Find and copy each line of the records where the string "circle" shows up.

Start of RECORDED INFORMATION

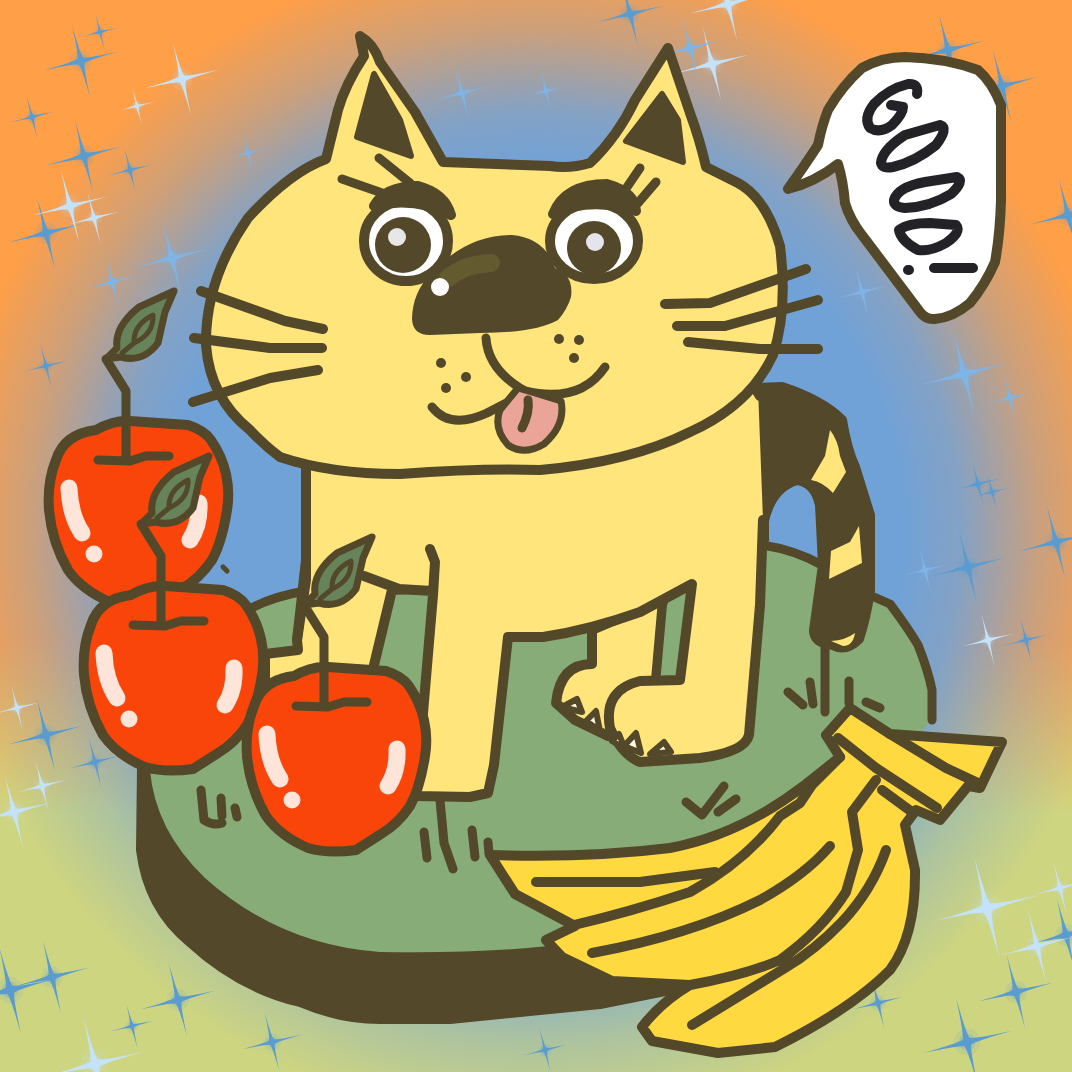
<!DOCTYPE html>
<html lang="en">
<head>
<meta charset="utf-8">
<title>Good! Cat with fruit</title>
<style>
:root{--ink:#53492a;--fur:#ffe57c;--grass:#88ac78;--apple:#f9440a;--shine:#ffe4da;--leaf:#67835a;--banana:#ffd93f;--tongue:#eaa598;--sky:#70a2d8;--orange:#ff9f48;--lime:#ced580;--letter:#232327}
html,body{margin:0;width:1072px;height:1072px;overflow:hidden}
svg{display:block}
.line{fill:none;stroke:var(--ink);stroke-width:9;stroke-linecap:round;stroke-linejoin:round}
.outlined{stroke:var(--ink);stroke-width:10;stroke-linecap:round;stroke-linejoin:round}
.fur{fill:var(--fur)}
.grass{fill:var(--grass)}
.banana{fill:var(--banana)}
.ink{fill:var(--ink)}
.white{fill:#fff}
.pale{color:#c4e2f8}
.blue{color:#5b9cd0}
.soft{color:#7fb4e6}
.sky-stop{stop-color:var(--sky)}
</style>
</head>
<body>
<svg width="1072" height="1072" viewBox="0 0 1072 1072">
<defs>
<linearGradient id="backdrop" x1="0" y1="0" x2="0" y2="1">
<stop offset=".6" stop-color="var(--orange)"/><stop offset=".76" stop-color="var(--lime)"/>
</linearGradient>
<radialGradient id="glow" gradientUnits="userSpaceOnUse" cx="536" cy="536" r="590">
<stop class="sky-stop" offset=".62"/><stop class="sky-stop" offset=".72" stop-opacity=".86"/><stop class="sky-stop" offset=".86" stop-opacity=".35"/><stop class="sky-stop" offset="1" stop-opacity="0"/>
</radialGradient>
<g id="sparkle" fill="currentColor">
<circle r="11" opacity=".12"/>
<circle r="7" opacity=".2"/>
<path transform="rotate(-14)" d="M0-38Q1-6 3-3Q6-1 38 0Q6 1 3 3Q1 6 0 38Q-1 6-3 3Q-6 1-38 0Q-6-1-3-3Q-1-6 0-38Z"/>
</g>
<g id="apple">
<path class="outlined" fill="var(--apple)" d="M96 430Q113 420 130 421L188 425Q204 430 211 440Q222 456 226 474Q230 492 227 510Q222 542 212 560Q200 578 183 588L158 604Q130 608 110 602Q82 590 68 570Q52 542 49 510Q47 482 56 460Q64 434 96 430Z"/>
<path d="M69 488Q70 515 82 533M199 503Q200 525 190 540" fill="none" stroke="var(--shine)" stroke-width="17" stroke-linecap="round"/>
<circle cx="94" cy="554" r="8.5" fill="var(--shine)"/>
<path class="line" d="M98 460L130 461L146 456H169M126 458V391L106 359"/>
<path class="line" style="fill:var(--leaf);stroke-width:7" d="M106 359L121 357Q143 363 158 343L165 312L174 291L139 307Q114 327 117 348Z"/>
<path class="line" style="stroke-width:5" d="M134 343Q133 325 153 315Q154 334 134 343L122 353"/>
</g>
</defs>

<g id="background">
<rect width="1072" height="1072" fill="url(#backdrop)"/>
<rect width="1072" height="1072" fill="url(#glow)"/>
</g>

<g id="sparkles">
<g class="blue">
<use href="#sparkle" x="81" y="61"/>
<use href="#sparkle" transform="translate(100 32)scale(.5)"/>
<use href="#sparkle" transform="translate(32 117)scale(.6)"/>
<use href="#sparkle" x="84" y="156"/>
<use href="#sparkle" x="46" y="233"/>
<use href="#sparkle" transform="translate(130 170)scale(.6)"/>
<use href="#sparkle" transform="translate(46 366)scale(.6)"/>
<use href="#sparkle" transform="translate(630 14)scale(.9)"/>
<use href="#sparkle" x="948" y="50"/>
<use href="#sparkle" x="1002" y="86"/>
<use href="#sparkle" x="1068" y="215"/>
<use href="#sparkle" x="1056" y="542"/>
<use href="#sparkle" transform="translate(978 484)scale(.6)"/>
<use href="#sparkle" transform="translate(992 492)scale(.5)"/>
<use href="#sparkle" x="968" y="567"/>
<use href="#sparkle" transform="translate(1026 640)scale(.6)"/>
<use href="#sparkle" x="46" y="735"/>
<use href="#sparkle" transform="translate(95 762)scale(.7)"/>
<use href="#sparkle" transform="translate(10 990)scale(1.2)"/>
<use href="#sparkle" x="52" y="977"/>
<use href="#sparkle" x="178" y="1000"/>
<use href="#sparkle" transform="translate(132 1026)scale(.6)"/>
<use href="#sparkle" transform="translate(272 1042)scale(.8)"/>
<use href="#sparkle" transform="translate(967 1042)scale(1.2)"/>
<use href="#sparkle" x="1016" y="992"/>
<use href="#sparkle" transform="translate(878 1003)scale(.7)"/>
<use href="#sparkle" x="1066" y="935"/>
<use href="#sparkle" transform="translate(545 1050)scale(.6)"/>
</g>
<g class="pale">
<use href="#sparkle" x="182" y="79"/>
<use href="#sparkle" transform="translate(137 106)scale(.5)"/>
<use href="#sparkle" x="70" y="206"/>
<use href="#sparkle" transform="translate(94 218)scale(.7)"/>
<use href="#sparkle" x="728" y="4"/>
<use href="#sparkle" x="712" y="64"/>
<use href="#sparkle" transform="translate(17 708)scale(.6)"/>
<use href="#sparkle" x="14" y="812"/>
<use href="#sparkle" transform="translate(42 786)scale(.7)"/>
<use href="#sparkle" transform="translate(95 1064)scale(1.3)"/>
<use href="#sparkle" transform="translate(987 908)scale(1.4)"/>
<use href="#sparkle" x="1037" y="946"/>
<use href="#sparkle" transform="translate(1060 888)scale(.7)"/>
<use href="#sparkle" transform="translate(988 640)scale(.7)"/>
</g>
<g class="soft">
<use href="#sparkle" transform="translate(964 374)scale(1.2)"/>
<use href="#sparkle" transform="translate(1010 398)scale(.6)"/>
<use href="#sparkle" transform="translate(462 93)scale(.7)"/>
<use href="#sparkle" transform="translate(546 91)scale(.5)"/>
<use href="#sparkle" transform="translate(248 153)scale(.5)"/>
<use href="#sparkle" x="172" y="258"/>
<use href="#sparkle" transform="translate(112 282)scale(.7)"/>
<use href="#sparkle" transform="translate(690 48)scale(.8)"/>
<use href="#sparkle" transform="translate(862 292)scale(.7)"/>
<use href="#sparkle" transform="translate(925 570)scale(.6)"/>
</g>
</g>

<g id="grass-mound">
<path class="outlined ink" d="M142 768L141 850Q148 908 190 942Q240 988 300 1002Q340 1019 380 1019H450L600 1004L700 984L720 930H380L200 850Z"/>
<path class="grass" d="M150 770Q155 830 205 878Q280 945 380 952Q500 954 580 942L800 850L932 720L932 687Q918 640 890 604L875 597L822 565Q795 550 760 545H500L305 590L245 612Z"/>
<path class="line" d="M762 545Q795 550 822 565M874 597L890 604Q908 628 918 645Q928 670 932 690V720M305 591Q270 597 246 611"/>
<path class="line" d="M825 645V712M201 790L204 820Q213 826 222 823M221 798L222 816M235 808L237 817M424 832L427 858M440 800L444 843L453 869M472 830L475 857M488 842L489 854M686 802L702 815L724 786M736 799L718 812M788 692L803 705M810 682L813 704M849 681V703M866 702L880 708"/>
<path class="line" style="stroke-width:5" d="M223 567L227 571"/>
</g>

<g id="cat">
<g id="tail">
<path class="outlined ink" d="M755 388L782 387Q822 400 842 420Q847 450 855 467L870 515V590Q866 618 859 639Q846 652 833 645Q814 643 814 630L823 565L820 505Q815 482 797 480Q770 488 763 525Z"/>
<path class="fur" d="M830 430Q838 440 840 456L846 472L833 493Q823 482 811 480L825 456ZM831 551L850 542L859 526L862 563L829 579ZM831 641Q846 640 855 633Q853 646 843 646Z"/>
</g>
<g id="body">
<path class="outlined fur" d="M306 460V580L297 640L298 650L265 654V710L370 700L374 665L392 590L432 588V540L360 460Z"/>
<path class="outlined fur" d="M592 630V664Q560 664 556 703L575 720L608 736L656 680L663 600Z"/>
<path class="grass" d="M667 605L692 590L680 684H660Z"/>
<path class="fur" d="M306 455L304 560L365 578L393 588L432 590L414 796L488 796L508 637H545Q600 630 692 584L680 680L640 681Q603 690 610 728L640 760L700 758Q745 752 749 735L760 600L763 520L758 388L720 400Z"/>
<path class="line" style="stroke-width:10" d="M306 470V560L297 640M364 576L399 589L432 591M430 549L435 562L433 595L416 796L470 797L488 793L494 765L508 637H543Q590 630 640 612L692 584L680 680L640 681Q603 690 610 728Q622 755 640 762L700 758Q745 752 749 735L760 605L763 520M755 388L760 396M764 520V540"/>
<path class="line" style="fill:#fff9df;stroke-width:6" d="M562 707L577 699L582 712ZM586 721L596 711L600 731ZM612 741L619 734L625 749ZM624 746L636 733L641 753ZM650 754L664 742L671 752Z"/>
</g>
<g id="head">
<path class="outlined fur" d="M326 159Q290 172 248 218Q205 280 206 345Q210 398 250 430Q264 445 280 457Q330 474 400 474Q480 468 540 470Q630 462 690 432Q750 405 773 355Q788 310 780 246Q766 198 738 183L706 167Q700 140 690 113L668 48L635 100Q618 136 590 163Q570 169 550 166L443 162L415 112L380 62Q374 44 360 36L364 56Q345 85 338 110Z"/>
<path class="outlined ink" style="stroke-width:6" d="M374 74L357 137L411 156L400 120ZM662 94L626 141L683 162L678 120Z"/>
<g id="eyes">
<ellipse class="outlined white" cx="406" cy="241" rx="42" ry="40"/>
<ellipse class="outlined white" cx="594" cy="241" rx="44" ry="38"/>
<path class="outlined ink" d="M374 206Q385 186 418 186Q445 193 451 215Q415 196 374 206ZM553 214Q565 184 607 184Q635 192 636 211Q590 196 553 214Z"/>
<circle class="ink" cx="403" cy="245" r="28"/>
<circle class="ink" cx="594" cy="248" r="27"/>
<circle cx="397" cy="237" r="9" fill="#e8e6e6"/>
<circle cx="595" cy="242" r="9" fill="#e4e3ee"/>
<path class="line" d="M342 179L385 194M379 158L410 183M640 168L623 193M656 182L638 203"/>
</g>
<g id="nose-and-mouth">
<path class="ink" d="M412 318Q413 292 430 275Q465 235 512 235Q545 238 555 268Q574 275 571 297Q567 310 558 320Q535 333 480 333L430 335Q412 335 412 318Z"/>
<path d="M448 278Q465 264 491 263" fill="none" stroke="#645a30" stroke-width="18" stroke-linecap="round"/>
<circle class="white" cx="440" cy="287" r="9"/>
<path class="line" d="M486 338Q488 370 525 391Q580 404 605 367M432 407Q450 430 487 413L522 395"/>
<path class="outlined" style="stroke-width:7" fill="var(--tongue)" d="M500 410L518 388L535 393L561 401Q566 425 544 444Q524 456 508 445Q493 428 500 410Z"/>
<path class="line" d="M528 400Q530 412 522 428"/>
<g class="ink"><circle cx="441" cy="363" r="5"/><circle cx="446" cy="388" r="5"/><circle cx="466" cy="377" r="5"/><circle cx="559" cy="339" r="5"/><circle cx="579" cy="340" r="5"/><circle cx="574" cy="358" r="5"/></g>
</g>
<path id="whiskers" class="line" style="stroke-width:10" d="M201 291L285 321L323 329M194 338L270 348H322M193 402L270 378L318 370M665 304L710 303L806 269M677 326H725L818 300M688 342L760 349H818"/>
</g>
</g>

<g id="bananas">
<path class="outlined banana" d="M490 855L515 894L575 926L546 940L562 957L612 981L690 985Q660 1003 642 1027L652 1041L718 1053L775 1047Q850 1010 890 970Q916 935 915 870L905 825L916 810L940 820L968 786L980 788L1002 742L890 734L850 708L826 735L840 757L805 785Q740 835 670 848Q590 858 490 855Z"/>
<path class="line" style="stroke-width:10" d="M840 757L812 785L800 803L780 816Q745 862 690 892Q630 912 570 926M536 882H640L715 872M592 953Q690 935 760 900Q805 875 830 846M690 985Q745 975 780 960Q822 930 846 892L858 850L852 812L876 780M886 850Q872 890 842 922Q815 950 785 968L692 1025M838 738L876 768L937 808M890 734L946 768L978 783M882 790L912 812"/>
</g>

<g id="apples">
<use href="#apple"/>
<use href="#apple" x="35" y="165"/>
<use href="#apple" x="198" y="246"/>
</g>

<g id="speech-bubble" role="img" aria-label="GOOD!">
<path class="outlined white" d="M862 68Q882 57 905 57Q945 58 978 70Q992 82 1001 105V200Q1000 235 995 262Q985 285 970 303Q952 318 935 319Q926 320 920 312L862 235Q850 220 845 203Q843 180 838 164Q815 182 788 189Q805 165 818 145Q822 125 828 110Q842 86 862 68Z"/>
<g id="good-lettering" fill="none" stroke="var(--letter)" stroke-width="10" stroke-linecap="round" stroke-linejoin="round">
<path d="M917 94Q919 83 908 84Q888 89 874 104Q863 118 870 128Q880 134 892 125Q903 114 903 107L891 105"/>
<path d="M881 163Q882 150 905 135L940 125Q949 128 936 145Q915 162 893 167Q882 169 881 163Z"/>
<path d="M894 200Q898 187 925 182L957 177Q965 181 951 194Q930 207 905 208Q893 207 894 200Z"/>
<path d="M899 230Q908 223 930 223L956 225Q962 232 946 243Q930 252 918 250Q901 241 899 230Z"/>
<path d="M934 268L973 268M908 270L909 270"/>
</g>
</g>
</svg>
</body>
</html>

End of RECORDED INFORMATION

TASK SOLUTION:
<circle r="11" opacity=".12"/>
<circle r="7" opacity=".2"/>
<circle cx="94" cy="554" r="8.5" fill="var(--shine)"/>
<circle class="ink" cx="403" cy="245" r="28"/>
<circle class="ink" cx="594" cy="248" r="27"/>
<circle cx="397" cy="237" r="9" fill="#e8e6e6"/>
<circle cx="595" cy="242" r="9" fill="#e4e3ee"/>
<circle class="white" cx="440" cy="287" r="9"/>
<g class="ink"><circle cx="441" cy="363" r="5"/><circle cx="446" cy="388" r="5"/><circle cx="466" cy="377" r="5"/><circle cx="559" cy="339" r="5"/><circle cx="579" cy="340" r="5"/><circle cx="574" cy="358" r="5"/></g>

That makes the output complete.